I always enjoy starting my lessons off with a little video clip. There is nothing like showing that random white-tailed deer lifecycle (2nd grade SOL) in action. Two to three minute clips can be so powerful by providing students with a mental image of what you are talking about. Edudemic has a great run down of 100 best video sites for educators {Click HERE}. SafeShare and ViewPure are great sites to visit that will turn your YouTube videos into "safe" videos you can show your class without ads and other distractions. Simply copy the url link of the YouTube video you want, paste it in the site and BOOM...it gives you a new link to use for your video. With that being said, the main reason I wanted to make video clips one of my top 5 ways to build background knowledge is because I wanted to share a project I am working on with a team of unbelievable ITRTs who have formed a group called Math on the Spot. We wanted to make videos for Virginia MATH SOLs that will show real world experiences when it comes to using math. We have launched our site, Math on the Spot, and have our first video ready to roll all about probability/making combinations. So far we have only created one video because we were waiting to hear back about a grant for new video equipment. My team members who wrote the grant just found out that we received the $$. So get ready for some awesome math videos coming soon! Check out our probability/making combinations video we created at SWEET FROG (please excuse my weak acting skills):
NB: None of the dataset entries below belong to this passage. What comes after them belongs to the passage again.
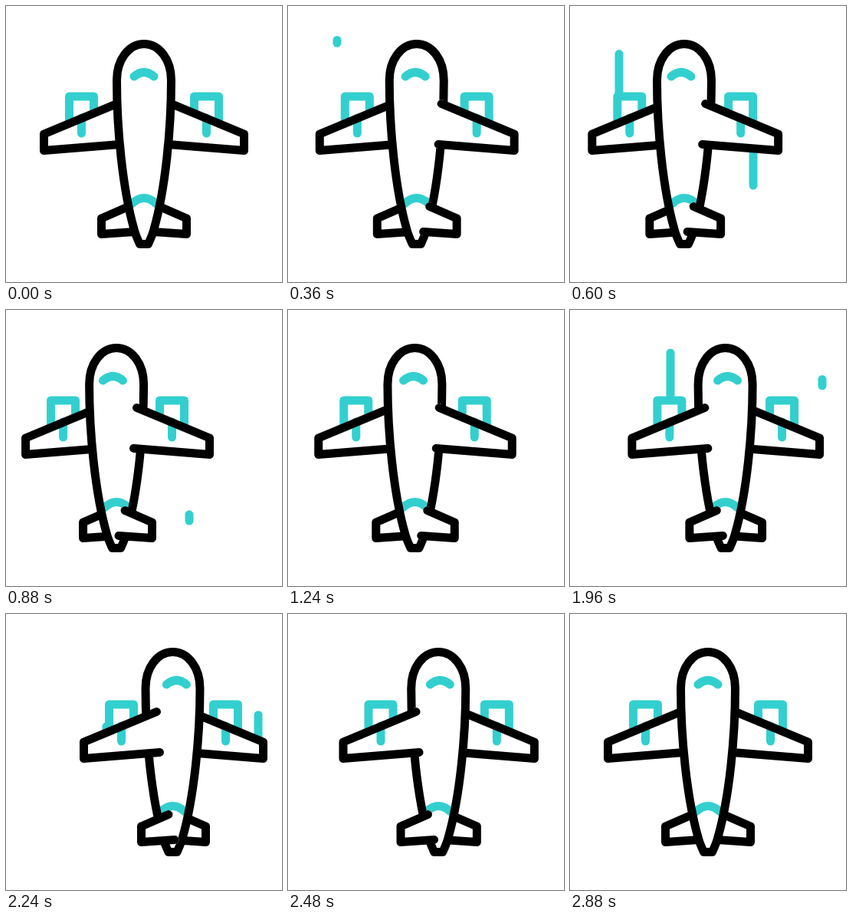
An HTML page with a canvas that plays this animation: 360x360 px, repeating every 3000 ms.

```html
<!DOCTYPE html>
<html lang="en">
<head>
<meta charset="utf-8">
<title>Plane</title>
<style>
html, body { margin: 0; width: 100%; height: 100%; overflow: hidden; background: #fff; }
canvas { display: block; width: 360px; height: 360px; }
</style>
</head>
<body>
<canvas id="stage" width="360" height="360"></canvas>
<script>
const ctx = document.getElementById('stage').getContext('2d');
const LOOP = 3000, STEP = 40;
const BLACK = '#000', CYAN = '#33cfcf', WHITE = '#fff';

const WING = [[144.5, 127.5], [49.5, 167], [49.5, 188.5], [148.5, 180.5]];
const TAIL = [[160, 261.5], [124.5, 277], [124.5, 297.5], [168, 294.5]];
const ENGINE = [[82.5, 152], [82.5, 118], [114.5, 118], [114.5, 139]];
const FLAP = [[98.5, 146], [98.5, 166]];

// x, top, bottom, start time, duration
const STREAKS = [
  [64, 44.5, 130, 320, 500],
  [239, 190, 275, 440, 500],
  [131, 56, 150, 1775, 500],
  [329, 90.5, 176, 1900, 500]
];

const clamp = u => Math.min(1, Math.max(0, u));
const smooth = u => { u = clamp(u); return u * u * (3 - 2 * u); };
const progress = (t, from, to) => smooth((t - from) / (to - from));

// Sideways bank: -1 is fully left, 1 is fully right.
function bankAt(t) {
  if (t < 780) return -progress(t, 100, 780);
  if (t < 1585) return progress(t, 780, 1580) - 1;
  if (t < 2240) return progress(t, 1590, 2240);
  return Math.pow(1 - progress(t, 2240, 2880), 2.2);
}

function stroke(path, color) {
  ctx.strokeStyle = color;
  ctx.stroke(path);
}

function polyline(points) {
  const path = new Path2D();
  points.forEach(([x, y]) => path.lineTo(x, y));
  return path;
}

// Draws in left-hand coordinates; side 1 mirrors them to the right.
function onSide(side, dx, draw) {
  ctx.save();
  ctx.translate(dx, 0);
  if (side > 0) {
    ctx.translate(360, 0);
    ctx.scale(-1, 1);
  }
  draw();
  ctx.restore();
}

function surface(points, flap) {
  const path = polyline(points);
  ctx.fillStyle = WHITE;
  ctx.fill(path);
  stroke(polyline([points[0], points[3]]), WHITE);
  if (flap) stroke(polyline(flap), CYAN);
  stroke(path, BLACK);
}

function drawWings(side, dx) {
  onSide(side, dx, () => {
    surface(WING, FLAP);
    surface(TAIL);
  });
}

function drawEngine(side, dx) {
  onSide(side, dx, () => {
    const path = polyline(ENGINE);
    ctx.fillStyle = WHITE;
    ctx.fill(path);
    stroke(path, CYAN);
  });
}

const hull = new Path2D(
  'M180 49.5 C160 49.5 144.5 70 144.5 97 C144.5 160 152 238 167 291 ' +
  'C169 299 172 305 174.5 310.5 H185.5 C188 305 191 299 193 291 ' +
  'C208 238 215.5 160 215.5 97 C215.5 70 200 49.5 180 49.5 Z');
const windshield = new Path2D('M167 92 Q180 81 193 92');
const tailArc = new Path2D('M164 258 Q180 243 196 258');

function drawBody(dx) {
  ctx.save();
  ctx.translate(dx, 0);
  ctx.fillStyle = WHITE;
  ctx.fill(hull);
  stroke(tailArc, CYAN);
  stroke(hull, BLACK);
  ctx.translate(dx * 0.13, 0);
  stroke(windshield, CYAN);
  ctx.restore();
}

function drawStreaks(t) {
  for (const [x, top, bottom, start, duration] of STREAKS) {
    const u = (t - start) / duration;
    if (u <= 0 || u >= 1) continue;
    const at = v => top + (bottom - top) * smooth(v);
    stroke(polyline([[x, at(u * 1.6 - 0.6)], [x, at(u * 1.6)]]), CYAN);
  }
}

function draw(t) {
  ctx.fillStyle = WHITE;
  ctx.fillRect(0, 0, 360, 360);
  ctx.lineWidth = 11;
  ctx.lineCap = ctx.lineJoin = 'round';

  const bank = bankAt(t);
  const near = bank * (bank < 0 ? 47 : 52);
  const far = bank * 25;
  const front = -Math.sign(bank);
  const shift = side => side === front ? near : far;

  drawStreaks(t);
  for (const side of [-1, 1]) {
    drawEngine(side, shift(side));
    if (side !== front) drawWings(side, shift(side));
  }
  drawBody(bank * 37.5);
  if (front) drawWings(front, near);
}

let origin = null;
function tick(now) {
  if (origin === null) origin = now;
  const t = (now - origin) % LOOP;
  draw(Math.floor(t / STEP) * STEP);
  requestAnimationFrame(tick);
}
draw(0);
requestAnimationFrame(tick);
</script>
</body>
</html>
```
You will notice our site will house the videos and "techie" activities to go along with each video.


Often times teachers pull down their World Map to show their students WHERE a story took place, where an ancient civilization was located, or the distance between an area of the world they are talking about in relation to where their school is located. Educational technology provides so many quick and easy tools for building background knowledge with geography. Google EarthGoogle MapsGoogle Tour Builder and Scribble Maps are just a few of my favorites. When I was a classroom teacher I would pull up Google Maps on my board and we would "travel" to the different parts of the world where our story was taking place or when we were studying different events/civilizations in Social Studies. Today I use Google Tour Builder to build a quick tour of the area I want students to understand for whatever we study. Here is one a 2nd grader created last year when studying Ancient Egypt:


Virtual Field Trips are another powerful way that teachers can directly build background knowledge. There are a ton of awesome resources available online for virtual field trips but here are a FEW of my FREE favorites:

 Smithsonian Museum

Global Trek

AR Sights

George Washington's Mount Vernon

The White House

Google Lit Trips


Finally, ditch the paper and pencil anticipation/prediction guides and have your students use a free online survey tool to make "guesses". Survey MonkeyPollMaker and Polldaddy are great survey tools. You can also accomplish the same task by using a classroom performance system like KahootQuizizzPlickersClassResponder, etc. These will truly grab your students' attention and provide you instant feedback. You can even use the same tool AFTER reading or learning about a certain topic and the students can see how much they improved!

For example, next week I am going to be talking to a few classes about Internet Safety and Research...BORING! However, I thought it would be fun to start off with an anticipation guide to see what they know/don't know by playing a quick round of Kahoot. Kahoot allows you to play in a game mode (it will tell students if they are correct or not) or survey mode. Since I don't want to reveal the correct answers at the start, I am going to play this game in survey mode. They will answer 5 questions using either a laptop, iPad or iPod (any device that has internet access!):

I will then give my presentation and end with an actual digital quiz that the students will take using the fun and interactive tool, Quizizz. Both Kahoot and Quizizz allow the teacher to print out a spreadsheet that indicates how each child performs...heck yeah!

I have always loved using anticipation/predication guides because I find students LOOKING and sometimes ASKING for the information to see if they were correct or not. There is nothing like a little self competition :)